Others weren't in favor. "Not a fan," said Steve Kurtz. "This change is both unnecessary and wasteful of customers time. MS should spend more time improving products and less time renaming them. How much will this rebranding cost MS, and who pays for that?" He adds: "Marketing-driven changes only create confusion and busywork within customer environments, making MS products less appealing to those who support them."
Another, ranual, said: "This is clearly another bonehead move by Microsoft for marketing purposes. There's no technical reason to make this change."
"Was Azure AD a perfect branding? No, not even close. I could have done better. But how long has AAD been around for now? 10 years? I think at this point people who are in-the-know understand what it means," said JamesEpp, who concedes the rebrand may grow on them over time.
Brucey_ said: "Technical teams around the world will be split as they will continue to call a spade a spade making communication with teams that use a newer word to describe that same spade twice as hard… Vendors will scramble to update documentation and images in their materials to get in front of customers only for their customers to turn around and ask 'But do you support Azure?'"
And Jim_ Woodward pointed out: "This is one of the worst ideas Microsoft has had, this branding is unnecessary and confusing, just create a new product and leave the existing one alone, the amount of internal documentation that will need updating is immense, hundreds of hours of KB updates."
Nechaeva jumped into the comments section to say the name change decision "wasn't taken lightly."
"Yet, we believe this change will create a path to deliver a simpler way to protect every identity and secure every access point as we'll continue to expand Microsoft Entra portfolio.

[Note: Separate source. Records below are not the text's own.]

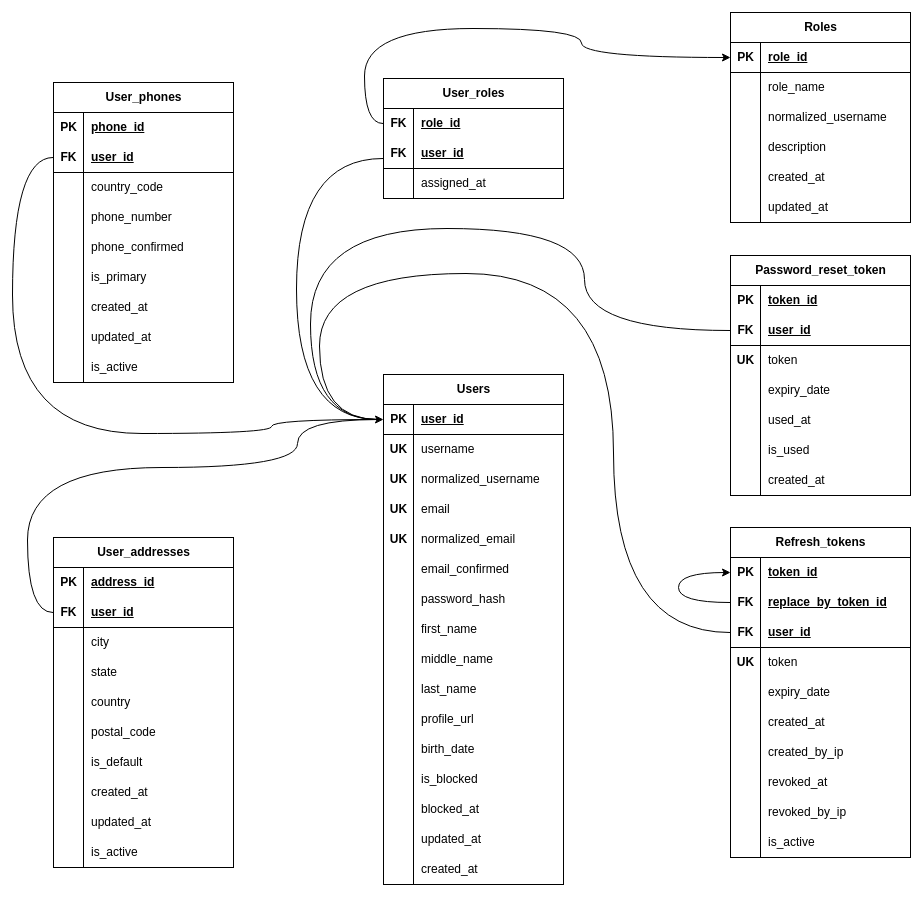
<!DOCTYPE html>
<html lang="en">
<head>
<meta charset="utf-8">
<title>User account schema</title>
<style>
:root { --ink: #000; --paper: #fff; --row: 30px; }
* { box-sizing: border-box; margin: 0; padding: 0; }
body { background: var(--paper); overflow: hidden; }
.diagram {
  position: relative; width: 923px; height: 897px; overflow: hidden;
  background: var(--paper); color: var(--ink);
  font: 12px/29px "Liberation Sans", Arial, Helvetica, sans-serif;
}
.entity { position: absolute; width: 181px; border: 1px solid var(--ink); }
.entity h2 {
  height: var(--row); border-bottom: 1px solid var(--ink);
  font-size: 12px; font-weight: 700; text-align: center;
}
.entity ul { list-style: none; }
.entity li { display: grid; grid-template-columns: 30px 1fr; height: var(--row); white-space: nowrap; }
.entity b { border-right: 1px solid var(--ink); text-align: center; }
.entity span { padding-left: 7px; }
.keys { border-bottom: 1px solid var(--ink); }
.keys li:last-child, .fields li:last-child { height: 29px; }
.keys span { font-weight: 700; text-decoration: underline; }
.user-phones { left: 53px; top: 82px; }
.user-addresses { left: 53px; top: 537px; }
.user-roles { left: 383px; top: 78px; }
.users { left: 383px; top: 374px; }
.roles { left: 730px; top: 12px; }
.password-reset-token { left: 730px; top: 255px; }
.refresh-tokens { left: 730px; top: 527px; }
.relations { position: absolute; left: 0; top: 0; fill: none; stroke: var(--ink); }
.arrow { fill: var(--ink); }
</style>
</head>
<body>
<main class="diagram">
  <section class="entity user-phones">
    <h2>User_phones</h2>
    <ul class="keys">
      <li><b>PK</b><span>phone_id</span></li>
      <li><b>FK</b><span>user_id</span></li>
    </ul>
    <ul class="fields">
      <li><b></b><span>country_code</span></li>
      <li><b></b><span>phone_number</span></li>
      <li><b></b><span>phone_confirmed</span></li>
      <li><b></b><span>is_primary</span></li>
      <li><b></b><span>created_at</span></li>
      <li><b></b><span>updated_at</span></li>
      <li><b></b><span>is_active</span></li>
    </ul>
  </section>

  <section class="entity user-addresses">
    <h2>User_addresses</h2>
    <ul class="keys">
      <li><b>PK</b><span>address_id</span></li>
      <li><b>FK</b><span>user_id</span></li>
    </ul>
    <ul class="fields">
      <li><b></b><span>city</span></li>
      <li><b></b><span>state</span></li>
      <li><b></b><span>country</span></li>
      <li><b></b><span>postal_code</span></li>
      <li><b></b><span>is_default</span></li>
      <li><b></b><span>created_at</span></li>
      <li><b></b><span>updated_at</span></li>
      <li><b></b><span>is_active</span></li>
    </ul>
  </section>

  <section class="entity user-roles">
    <h2>User_roles</h2>
    <ul class="keys">
      <li><b>FK</b><span>role_id</span></li>
      <li><b>FK</b><span>user_id</span></li>
    </ul>
    <ul class="fields">
      <li><b></b><span>assigned_at</span></li>
    </ul>
  </section>

  <section class="entity users">
    <h2>Users</h2>
    <ul class="keys">
      <li><b>PK</b><span>user_id</span></li>
    </ul>
    <ul class="fields">
      <li><b>UK</b><span>username</span></li>
      <li><b>UK</b><span>normalized_username</span></li>
      <li><b>UK</b><span>email</span></li>
      <li><b>UK</b><span>normalized_email</span></li>
      <li><b></b><span>email_confirmed</span></li>
      <li><b></b><span>password_hash</span></li>
      <li><b></b><span>first_name</span></li>
      <li><b></b><span>middle_name</span></li>
      <li><b></b><span>last_name</span></li>
      <li><b></b><span>profile_url</span></li>
      <li><b></b><span>birth_date</span></li>
      <li><b></b><span>is_blocked</span></li>
      <li><b></b><span>blocked_at</span></li>
      <li><b></b><span>updated_at</span></li>
      <li><b></b><span>created_at</span></li>
    </ul>
  </section>

  <section class="entity roles">
    <h2>Roles</h2>
    <ul class="keys">
      <li><b>PK</b><span>role_id</span></li>
    </ul>
    <ul class="fields">
      <li><b></b><span>role_name</span></li>
      <li><b></b><span>normalized_username</span></li>
      <li><b></b><span>description</span></li>
      <li><b></b><span>created_at</span></li>
      <li><b></b><span>updated_at</span></li>
    </ul>
  </section>

  <section class="entity password-reset-token">
    <h2>Password_reset_token</h2>
    <ul class="keys">
      <li><b>PK</b><span>token_id</span></li>
      <li><b>FK</b><span>user_id</span></li>
    </ul>
    <ul class="fields">
      <li><b>UK</b><span>token</span></li>
      <li><b></b><span>expiry_date</span></li>
      <li><b></b><span>used_at</span></li>
      <li><b></b><span>is_used</span></li>
      <li><b></b><span>created_at</span></li>
    </ul>
  </section>

  <section class="entity refresh-tokens">
    <h2>Refresh_tokens</h2>
    <ul class="keys">
      <li><b>PK</b><span>token_id</span></li>
      <li><b>FK</b><span>replace_by_token_id</span></li>
      <li><b>FK</b><span>user_id</span></li>
    </ul>
    <ul class="fields">
      <li><b>UK</b><span>token</span></li>
      <li><b></b><span>expiry_date</span></li>
      <li><b></b><span>created_at</span></li>
      <li><b></b><span>created_by_ip</span></li>
      <li><b></b><span>revoked_at</span></li>
      <li><b></b><span>revoked_by_ip</span></li>
      <li><b></b><span>is_active</span></li>
    </ul>
  </section>

  <svg class="relations" width="923" height="897" viewBox="0 0 923 897" aria-hidden="true">
    <defs>
      <polygon id="arrowhead" class="arrow" points="0,0 -7,3.5 -5.2,0 -7,-3.5"/>
    </defs>
    <g id="links-to-users">
      <path d="M53 157.5Q12.5 157.5 12.5 295Q12.5 433.5 142 433.5Q271.5 433.5 271.5 426.5Q271.5 419.5 378 419.5"/>
      <path d="M53 612.5Q27.5 612.5 27.5 540Q27.5 467.5 162 467.5Q297.5 467.5 297.5 443.5Q297.5 419.5 378 419.5"/>
      <path d="M383 158.5Q296.5 158.5 296.5 289Q296.5 419.5 378 419.5"/>
      <path d="M730 330.5Q584.5 330.5 584.5 279.5Q584.5 228.5 447 228.5Q310.5 228.5 310.5 324Q310.5 419.5 378 419.5"/>
      <path d="M730 632.5Q613.5 632.5 613.5 453Q613.5 273.5 466 273.5Q319.5 273.5 319.5 346Q319.5 419.5 378 419.5"/>
      <use href="#arrowhead" x="382.4" y="419.5"/>
    </g>
    <g id="link-to-roles">
      <path d="M383 123.5Q364.5 123.5 364.5 76Q364.5 28.5 473 28.5Q581.5 28.5 581.5 43Q581.5 57.5 725 57.5"/>
      <use href="#arrowhead" x="729.4" y="57.5"/>
    </g>
    <g id="link-token-replacement">
      <path d="M730 602.5Q678.5 602.5 678.5 587.5Q678.5 572.5 725 572.5"/>
      <use href="#arrowhead" x="729.4" y="572.5"/>
    </g>
  </svg>
</main>
</body>
</html>
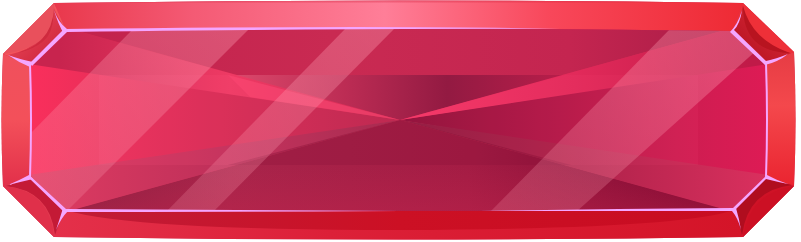
<!DOCTYPE html>
<html lang="en">
<head>
<meta charset="utf-8">
<title>Ruby gem button</title>
<style>
  :root {
    --page: #ffffff;
    --edge-glow: #f4a6ff;
    --ruby-light: #ff7a96;
    --ruby-rose: #f4345f;
    --ruby: #d52750;
    --ruby-deep: #9b1f45;
    --ruby-dark: #7d0a33;
    --magenta: #dc1f55;
    --scarlet: #ee3038;
    --coral: #f4545c;
    --crimson: #cf1226;
    --blood: #b00d1f;
    --shine: #ff9fb4;
  }
  html, body { margin: 0; background: var(--page); overflow: hidden; }
  svg { display: block; width: 801px; height: 242px; }
</style>
</head>
<body>
<svg viewBox="0 0 801 242" role="img" aria-label="Long red ruby gem with bevelled edges">
  <defs>
    <linearGradient id="bevel-top">
      <stop offset="0" stop-color="#e9384c"/>
      <stop offset=".2" stop-color="#f45a74"/>
      <stop offset=".48" stop-color="#ff7e98"/>
      <stop offset=".72" stop-color="#f8475a"/>
      <stop offset="1" stop-color="#ee2a34"/>
    </linearGradient>
    <linearGradient id="bevel-top-shade" x2="0" y2="1">
      <stop offset="0" stop-color="#d0203c" stop-opacity=".5"/>
      <stop offset=".4" stop-color="#d0203c" stop-opacity="0"/>
    </linearGradient>
    <linearGradient id="bevel-left" x2="0" y2="1">
      <stop offset="0" stop-color="#f0505c"/>
      <stop offset=".5" stop-color="#f3505a"/>
      <stop offset="1" stop-color="#e2304a"/>
    </linearGradient>
    <linearGradient id="bevel-right" x2="0" y2="1">
      <stop offset="0" stop-color="#e63c44"/>
      <stop offset=".4" stop-color="#f4484c"/>
      <stop offset="1" stop-color="#ea2430"/>
    </linearGradient>
    <linearGradient id="bevel-bottom">
      <stop offset="0" stop-color="#e4304a"/>
      <stop offset=".4" stop-color="#dc2038"/>
      <stop offset="1" stop-color="#d41428"/>
    </linearGradient>
    <linearGradient id="bevel-bottom-core">
      <stop offset="0" stop-color="#c01c38"/>
      <stop offset=".5" stop-color="#cc1024"/>
      <stop offset="1" stop-color="#c80c22"/>
    </linearGradient>
    <linearGradient id="corner-light" x2="1" y2="1">
      <stop offset="0" stop-color="#f05262"/>
      <stop offset="1" stop-color="#c81c34"/>
    </linearGradient>
    <linearGradient id="corner-dark" x1="1" x2="0" y2="1">
      <stop offset="0" stop-color="#e0303a"/>
      <stop offset="1" stop-color="#b00d1f"/>
    </linearGradient>
    <linearGradient id="facet-top">
      <stop offset="0" stop-color="#c2214c"/>
      <stop offset=".4" stop-color="#c92a52"/>
      <stop offset=".75" stop-color="#c42550"/>
      <stop offset="1" stop-color="#a81c46"/>
    </linearGradient>
    <linearGradient id="facet-left">
      <stop offset="0" stop-color="#fa2f5c"/>
      <stop offset=".25" stop-color="#e62e58"/>
      <stop offset="1" stop-color="#b4234a"/>
    </linearGradient>
    <linearGradient id="facet-right" x1="1" x2="0">
      <stop offset="0" stop-color="#de1b55"/>
      <stop offset=".25" stop-color="#cc1d50"/>
      <stop offset="1" stop-color="#8a0f38"/>
    </linearGradient>
    <linearGradient id="facet-bottom">
      <stop offset="0" stop-color="#861f40"/>
      <stop offset=".25" stop-color="#a8244a"/>
      <stop offset=".6" stop-color="#a41c44"/>
      <stop offset="1" stop-color="#78062e"/>
    </linearGradient>
    <linearGradient id="facet-bottom-glow" x2="0" y2="1">
      <stop offset="0" stop-color="#c6264e" stop-opacity="0"/>
      <stop offset="1" stop-color="#c6264e" stop-opacity=".6"/>
    </linearGradient>
    <linearGradient id="table-top" gradientUnits="userSpaceOnUse" x1="228" y1="0" x2="565" y2="0">
      <stop offset="0" stop-color="#dc4a6c"/>
      <stop offset=".35" stop-color="#bc2c54"/>
      <stop offset=".65" stop-color="#931a42"/>
      <stop offset="1" stop-color="#b81e4a"/>
    </linearGradient>
    <linearGradient id="ray-left" gradientUnits="userSpaceOnUse" x1="60" y1="0" x2="400" y2="0">
      <stop offset="0" stop-color="#c8244e"/>
      <stop offset=".5" stop-color="#ee3a64"/>
      <stop offset="1" stop-color="#d02a54"/>
    </linearGradient>
    <linearGradient id="ray-right" gradientUnits="userSpaceOnUse" x1="400" y1="0" x2="750" y2="0">
      <stop offset="0" stop-color="#f43868"/>
      <stop offset=".5" stop-color="#e22a5a"/>
      <stop offset="1" stop-color="#c01a48"/>
    </linearGradient>
    <linearGradient id="ray-low-left" gradientUnits="userSpaceOnUse" x1="30" y1="0" x2="400" y2="0">
      <stop offset="0" stop-color="#e03c62"/>
      <stop offset=".5" stop-color="#c0305a"/>
      <stop offset="1" stop-color="#9a2448"/>
    </linearGradient>
    <linearGradient id="ray-low-right" gradientUnits="userSpaceOnUse" x1="400" y1="0" x2="766" y2="0">
      <stop offset="0" stop-color="#8a1a3e"/>
      <stop offset=".45" stop-color="#aa2048"/>
      <stop offset="1" stop-color="#da305e"/>
    </linearGradient>
    <linearGradient id="shine-fade" x1="1" x2="0" y2="1">
      <stop offset="0" stop-color="var(--shine)" stop-opacity=".36"/>
      <stop offset="1" stop-color="var(--shine)" stop-opacity=".2"/>
    </linearGradient>
    <path id="window-shape" d="M66 30Q400 26 732 31L766 63Q768 120 766 177L734 210Q400 212 65 210L30 177Q32 120 30 65Z"/>
    <clipPath id="window"><use href="#window-shape"/></clipPath>
  </defs>

  <g id="bevel">
    <path fill="var(--ruby)" d="M54 3Q400-2 743 3L794 52Q797 120 794 186L743 237Q400 242 54 237L3 186Q0 120 3 54Z"/>
    <path fill="url(#bevel-top)" d="M54 3Q400-2 743 3L732 31Q400 27 66 30Z"/>
    <path fill="url(#bevel-top-shade)" d="M54 3Q400-2 743 3L742 8Q400 3 56 8Z"/>
    <path fill="url(#bevel-left)" d="M3 54L30 65Q32 120 30 177L3 186Q0 120 3 54Z"/>
    <path fill="url(#bevel-right)" d="M794 52L766 63Q768 120 766 177L794 186Q797 120 794 52Z"/>
    <path fill="url(#bevel-bottom)" d="M65 210Q400 212 734 210L743 237Q400 242 54 237Z"/>
    <path fill="url(#bevel-bottom-core)" d="M65 210Q400 212 734 210Q680 229 400 230Q130 230 65 210Z"/>
  </g>

  <g id="corners">
    <path fill="var(--coral)" d="M54 3L66 30L30 65L3 54Z"/>
    <path fill="url(#corner-light)" d="M54 8Q50 46 8 55Q20 62 30 65L66 30Q58 18 54 8Z"/>
    <path fill="#e9505c" d="M54 3Q58 47 3 54Z"/>
    <path fill="#cf2a3e" d="M54 8Q52 48 8 55Q38 50 48 36Q54 26 54 8Z"/>
    <path fill="var(--scarlet)" d="M743 3L732 31L766 63L794 52Z"/>
    <path fill="url(#corner-dark)" d="M743 5Q745 45 791 53Q776 60 766 63L732 31Q740 20 743 5Z"/>
    <path fill="#b81420" d="M743 6Q743 52 790 53Q752 40 743 6Z"/>
    <path fill="#e23a50" d="M3 186L30 177L65 210L54 237Z"/>
    <path fill="#c41a36" d="M5 186Q50 190 55 235Q60 220 65 210L30 177Q16 184 5 186Z"/>
    <path fill="#e0304a" d="M3 186Q50 190 54 237Z"/>
    <path fill="var(--crimson)" d="M794 186L766 177L734 210L743 237Z"/>
    <path fill="var(--blood)" d="M792 185Q748 190 742 235Q738 220 734 210L766 177Q780 183 792 185Z"/>
    <path fill="#cc1024" d="M794 186Q750 192 743 237Z"/>
  </g>

  <g id="facets" clip-path="url(#window)">
    <rect x="28" y="26" width="740" height="187" fill="var(--ruby)"/>
    <polygon fill="url(#facet-top)" points="60,26 740,26 400,120"/>
    <polygon fill="url(#facet-left)" points="28,62 400,120 28,180"/>
    <polygon fill="url(#facet-right)" points="768,62 400,120 768,180"/>
    <polygon fill="url(#facet-bottom)" points="60,213 400,120 740,213"/>
    <rect x="60" y="165" width="680" height="47" fill="url(#facet-bottom-glow)" opacity=".6"/>
    <polygon fill="url(#table-top)" points="228,75 565,75 400,120"/>
    <polygon fill="url(#ray-left)" points="28,64 66,28 400,120"/>
    <polygon fill="#ff4a74" opacity=".4" points="228,75 400,120 250,97"/>
    <polygon fill="url(#ray-right)" points="768,64 732,28 400,120"/>
    <polygon fill="url(#ray-low-left)" points="28,175 65,212 400,120"/>
    <polygon fill="url(#ray-low-right)" points="768,175 734,212 400,120"/>
    <path id="table-frame-left" fill="#ff5a80" opacity=".13" d="M99 75H228L400 120L228 165H99Z"/>
    <path id="table-frame-right" fill="#ff5080" opacity=".08" d="M698 75H565L400 120L571 165H698Z"/>
    <polygon id="table-base" fill="#7d0a33" opacity=".2" points="400,120 228,165 571,165"/>
    <g id="shine" fill="url(#shine-fade)">
      <polygon points="134,28 250,28 66,212 28,212 28,136"/>
      <polygon points="346,28 395,28 213,212 166,212"/>
      <polygon points="671,28 756,28 768,40 576,212 490,212"/>
    </g>
  </g>

  <g id="edge-highlights" fill="var(--edge-glow)">
    <path d="M64 29Q400 25 560 29Q400 28 67 32L32 66L30 63Z"/>
    <path d="M54 10Q58 22 67 29L64 34Q58 24 54 10Z"/>
    <path d="M8 55Q22 60 33 62L30 67Q18 62 8 55Z"/>
    <path d="M29 64H31Q33 120 31 177H29Q31 120 29 64Z"/>
    <path d="M29 175L66 209Q240 210 400 211Q220 212 64 212L29 178Z"/>
    <path d="M8 185Q20 180 29 175L33 179Q20 182 8 185Z"/>
    <path d="M56 230Q60 218 63 208L68 211Q61 218 56 230Z"/>
    <path d="M742 10Q740 24 734 30L767 62L765 65L730 32Q738 24 742 10Z"/>
    <path d="M788 54Q776 59 766 61L765 65Q778 62 788 54Z"/>
    <path d="M765 63H767Q769 120 767 177H765Q767 120 765 63Z"/>
    <path d="M788 184Q776 180 767 175L733 208Q600 209 480 211Q620 211 734 211L766 179Q778 182 788 184Z"/>
    <path d="M741 230Q739 218 736 208L732 211Q738 218 741 230Z"/>
  </g>
</svg>
</body>
</html>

Ultimately, all Microsoft customers would need to remember is that anything they need for securing access is Microsoft Entra."
So basically, the name change plan goes ahead. Maybe the community needs to turn up the volume. ®